Answer from: Luciano Nardo, MD, MRCOG
The painkillers do not treat the endometriosis. The painkillers help with the symptoms or some of the symptoms of endometriosis. I think this is very clear. So what we need to be sure is that we make that a clear distinction to our patients. There are some painkillers that may not be indicated for treating endometriosis especially if they can increase the risk of constipation bowel problems which will add to pelvic pain symptoms. So, I think, pain relief is a way to control the symptoms in women with endometriosis and not all pain and relief medications work for every patient. What I normally say to my patient is if you have some significant pain associated with your endometriosis and then ideally you want to have surgical management. If you are known to have endometriosis you want to control the endometriosis as a disease then perhaps consider taking the hormonal birth control pill or taking some injections that could put the body into a sort of artificial menopause and reducing the estrogen levels and stopping menstruation and ovulation. If you have symptoms such as pelvic pain, painful periods, painful ovulation, I think the most common pain medications are the non-steroidal anti-inflammatory.
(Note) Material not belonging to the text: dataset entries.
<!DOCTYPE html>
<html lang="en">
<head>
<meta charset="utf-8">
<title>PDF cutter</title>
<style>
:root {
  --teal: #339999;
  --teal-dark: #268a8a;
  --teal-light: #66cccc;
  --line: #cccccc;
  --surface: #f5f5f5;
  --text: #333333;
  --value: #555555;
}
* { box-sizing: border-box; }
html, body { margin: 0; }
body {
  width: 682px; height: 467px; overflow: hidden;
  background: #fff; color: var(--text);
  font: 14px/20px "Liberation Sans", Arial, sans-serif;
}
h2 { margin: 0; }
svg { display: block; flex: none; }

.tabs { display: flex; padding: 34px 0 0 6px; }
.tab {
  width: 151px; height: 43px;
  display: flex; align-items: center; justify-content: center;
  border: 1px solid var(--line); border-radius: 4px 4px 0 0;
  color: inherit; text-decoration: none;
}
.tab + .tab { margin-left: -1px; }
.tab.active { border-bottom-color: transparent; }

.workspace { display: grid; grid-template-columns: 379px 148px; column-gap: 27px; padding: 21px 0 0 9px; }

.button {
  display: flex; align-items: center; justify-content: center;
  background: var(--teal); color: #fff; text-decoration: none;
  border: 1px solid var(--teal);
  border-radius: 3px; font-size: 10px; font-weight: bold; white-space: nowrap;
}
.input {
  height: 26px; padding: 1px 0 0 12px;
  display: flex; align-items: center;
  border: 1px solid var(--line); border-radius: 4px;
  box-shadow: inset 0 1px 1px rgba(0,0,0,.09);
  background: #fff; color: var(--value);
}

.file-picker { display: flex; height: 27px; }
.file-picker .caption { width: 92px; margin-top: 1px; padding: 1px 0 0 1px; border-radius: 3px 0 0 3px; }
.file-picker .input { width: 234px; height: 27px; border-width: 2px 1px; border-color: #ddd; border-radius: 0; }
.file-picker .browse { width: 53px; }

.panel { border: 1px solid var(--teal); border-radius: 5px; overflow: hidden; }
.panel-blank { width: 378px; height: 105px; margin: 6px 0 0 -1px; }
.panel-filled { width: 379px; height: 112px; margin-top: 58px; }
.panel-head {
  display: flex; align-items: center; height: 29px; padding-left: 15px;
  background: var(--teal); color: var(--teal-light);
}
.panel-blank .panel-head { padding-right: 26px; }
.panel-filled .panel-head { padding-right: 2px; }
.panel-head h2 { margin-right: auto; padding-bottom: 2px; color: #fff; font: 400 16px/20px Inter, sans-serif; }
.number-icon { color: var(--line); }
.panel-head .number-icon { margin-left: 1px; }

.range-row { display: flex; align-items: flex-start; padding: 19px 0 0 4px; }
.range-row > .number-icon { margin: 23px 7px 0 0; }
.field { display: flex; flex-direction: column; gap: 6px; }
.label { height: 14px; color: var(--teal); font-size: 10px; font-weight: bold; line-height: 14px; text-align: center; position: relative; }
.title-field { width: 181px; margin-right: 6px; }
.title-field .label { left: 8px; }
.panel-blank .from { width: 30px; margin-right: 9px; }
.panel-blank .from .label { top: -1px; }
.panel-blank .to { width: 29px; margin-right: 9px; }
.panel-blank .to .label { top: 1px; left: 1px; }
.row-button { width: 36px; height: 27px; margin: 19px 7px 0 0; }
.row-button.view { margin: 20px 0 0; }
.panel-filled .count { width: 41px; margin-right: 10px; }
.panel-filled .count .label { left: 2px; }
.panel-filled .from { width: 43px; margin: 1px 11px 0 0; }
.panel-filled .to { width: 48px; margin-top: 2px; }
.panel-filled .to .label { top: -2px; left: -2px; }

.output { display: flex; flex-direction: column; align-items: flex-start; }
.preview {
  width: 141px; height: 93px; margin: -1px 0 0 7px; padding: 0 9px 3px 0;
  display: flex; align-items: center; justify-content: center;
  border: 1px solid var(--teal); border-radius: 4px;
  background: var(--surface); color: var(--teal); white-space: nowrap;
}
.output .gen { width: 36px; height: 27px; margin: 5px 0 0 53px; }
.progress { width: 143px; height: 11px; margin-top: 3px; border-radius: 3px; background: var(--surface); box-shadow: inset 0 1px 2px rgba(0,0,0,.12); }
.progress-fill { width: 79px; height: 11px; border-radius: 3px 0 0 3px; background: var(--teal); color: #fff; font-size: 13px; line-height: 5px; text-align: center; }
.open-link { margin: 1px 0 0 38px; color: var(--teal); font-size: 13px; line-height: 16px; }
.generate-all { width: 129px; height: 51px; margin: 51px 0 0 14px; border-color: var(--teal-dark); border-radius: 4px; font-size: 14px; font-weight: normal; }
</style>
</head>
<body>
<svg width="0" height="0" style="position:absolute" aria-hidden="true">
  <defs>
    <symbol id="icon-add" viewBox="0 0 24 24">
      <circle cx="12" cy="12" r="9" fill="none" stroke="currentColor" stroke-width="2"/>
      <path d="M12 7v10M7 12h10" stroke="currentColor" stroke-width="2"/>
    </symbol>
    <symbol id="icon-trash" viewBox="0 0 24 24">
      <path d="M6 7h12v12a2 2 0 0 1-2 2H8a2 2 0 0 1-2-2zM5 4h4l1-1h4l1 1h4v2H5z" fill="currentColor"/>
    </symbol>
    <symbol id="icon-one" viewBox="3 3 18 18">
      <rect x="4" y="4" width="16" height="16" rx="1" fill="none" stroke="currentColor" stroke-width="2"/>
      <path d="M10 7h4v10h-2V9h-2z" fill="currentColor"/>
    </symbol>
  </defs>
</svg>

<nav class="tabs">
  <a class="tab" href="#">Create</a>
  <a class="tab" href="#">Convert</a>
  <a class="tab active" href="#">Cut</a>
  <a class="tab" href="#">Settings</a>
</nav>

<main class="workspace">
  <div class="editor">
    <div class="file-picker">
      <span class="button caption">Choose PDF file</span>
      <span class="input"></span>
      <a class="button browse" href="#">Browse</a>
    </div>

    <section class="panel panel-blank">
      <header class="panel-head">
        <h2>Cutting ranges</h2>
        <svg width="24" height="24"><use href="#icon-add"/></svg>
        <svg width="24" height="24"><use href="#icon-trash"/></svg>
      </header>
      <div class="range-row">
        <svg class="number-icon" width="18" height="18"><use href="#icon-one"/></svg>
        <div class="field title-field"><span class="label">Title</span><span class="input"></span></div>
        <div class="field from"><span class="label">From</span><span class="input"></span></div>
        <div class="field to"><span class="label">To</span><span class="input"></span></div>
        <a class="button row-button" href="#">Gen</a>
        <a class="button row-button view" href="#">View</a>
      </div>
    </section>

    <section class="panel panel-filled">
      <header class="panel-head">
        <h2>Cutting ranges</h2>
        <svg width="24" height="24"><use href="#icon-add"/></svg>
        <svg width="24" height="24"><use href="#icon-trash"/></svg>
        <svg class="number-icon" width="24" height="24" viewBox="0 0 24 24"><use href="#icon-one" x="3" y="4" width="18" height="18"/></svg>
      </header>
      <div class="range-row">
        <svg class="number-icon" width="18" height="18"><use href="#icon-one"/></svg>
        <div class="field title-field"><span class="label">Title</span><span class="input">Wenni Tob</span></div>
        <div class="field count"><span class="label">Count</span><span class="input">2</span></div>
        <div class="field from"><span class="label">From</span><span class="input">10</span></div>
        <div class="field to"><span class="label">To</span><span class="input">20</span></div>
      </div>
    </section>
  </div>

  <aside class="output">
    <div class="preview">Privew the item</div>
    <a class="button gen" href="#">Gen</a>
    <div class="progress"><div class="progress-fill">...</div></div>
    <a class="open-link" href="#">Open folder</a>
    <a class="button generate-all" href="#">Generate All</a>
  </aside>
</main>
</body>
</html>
Over-the-counter, certain inflammatories include the ibuprofen, the naproxen and these can be taken but the thing is we need to be sure that we are not recommending the painkiller or pain relief and management as a way to treat the endometriosis.
Answer from: Sibte Hassan, MBBS, FCPS, MRCOG, MSc
It could be simple paracetamol or non-steroidal, anti-inflammatory drugs like ibuprofen or mefenamic acid which could relieve the pain and give symptomatic relief and improve the quality of life but there could be the oral contraceptive pill. Obviously back to back, continuous use could also relieve the pain because it controls the symptoms of the disease as well as stops the progression of the disease as well. There could be some injections as well in the form of gonadotrophin releasing hormone agonists which can create sort of menopausal, temporary menopausal condition and that can stop the progression of the disease and improve the symptoms.
Answer from: Ahmed Elgheriany, MRCOG, MD, MSc
There are myths of treatment of endometriosis. What we used to do as gynecologists, if we suspected endometriosis, we would start with painkillers – non-steroidal ibuprofen medications or any non-steroidal medication if it’s mild endometriosis and this painkiller can just increase and accelerate, start to be opiates, morphia or now the research on cannabinoids medication because of the oils, there are some theories that it can suppress the endometriosis but the only problem with this is the side effect: increasing the bloating, increasing the bowel symptoms and it could be very devastating when you stop it -you have the symptoms again. So, it’s not just a real treatment where it can cure you.
Answer from: Andrew Horne, Professor
The first line treatment for pain recommended by the nice guidance in the UK is a non-steroidal anti-inflammatory drug and the commonest one is ibuprofen. You can buy that over-the-counter and recommend it to patients with suspected endometriosis that they trial for a period of up to three months to see if it’s helpful. The rationale for that is obviously it’s analgesic it provides pain relief but also it’s anti-inflammatory and we know that endometriosis is an inflammatory condition.
Answer from: Shamma Al-Inizi, FRCOG
Yes, so we recommend different types of painkillers. Because as I said, it’s an inflammatory process, it’s a reaction of the body to the implants of endometriosis inside the body so, anything anti-inflammatory they will be helpful, for example, ibuprofen, many types of anti-inflammatory drugs will be helpful. This is a the simple painkillers, we also advise hormonal therapy for endometriosis so, hormonal therapy will be anything which suppresses ovarian function and stops periods will be really beneficial for endometriosis but these medications when we offer them, we have to make sure that the lady is not planning for a pregnancy because these are actually contraceptives, for example, the combined pill, the progesterone only pill, the depo-provera injection, the implant which is also progestational contraceptive, the merina which is a medicated type of coil which has also progesterone. All these medications are contraceptives and sometimes we offer to stop the ovaries from working in order to suppress the endometriosis by an injection, we call it gonadotrophin releasing hormone analogue which stops the ovaries. We cause a condition like pseudo menopausal status just for the endometriosis to regress and for the ladies pain and symptoms to improve. These options cannot be considered in a lady who’s trying for a baby, of course and so these are the main medications and we offer so, either non-steroidal anti-inflammatory or hormonal therapy. So, the lady is trying for a baby. Of course hormonal therapy will not stand and we always offer laparoscopic or I mean surgical management.
What is the best painkiller for endometriosis?
What are the Over-the-counter medications that can help with pain associated with endometriosis? Should nonsteroidal anti-inflammatory drugs be taken? Which pills can offer fast relief from painful cramping caused by endometriosi?
+ 2 more answers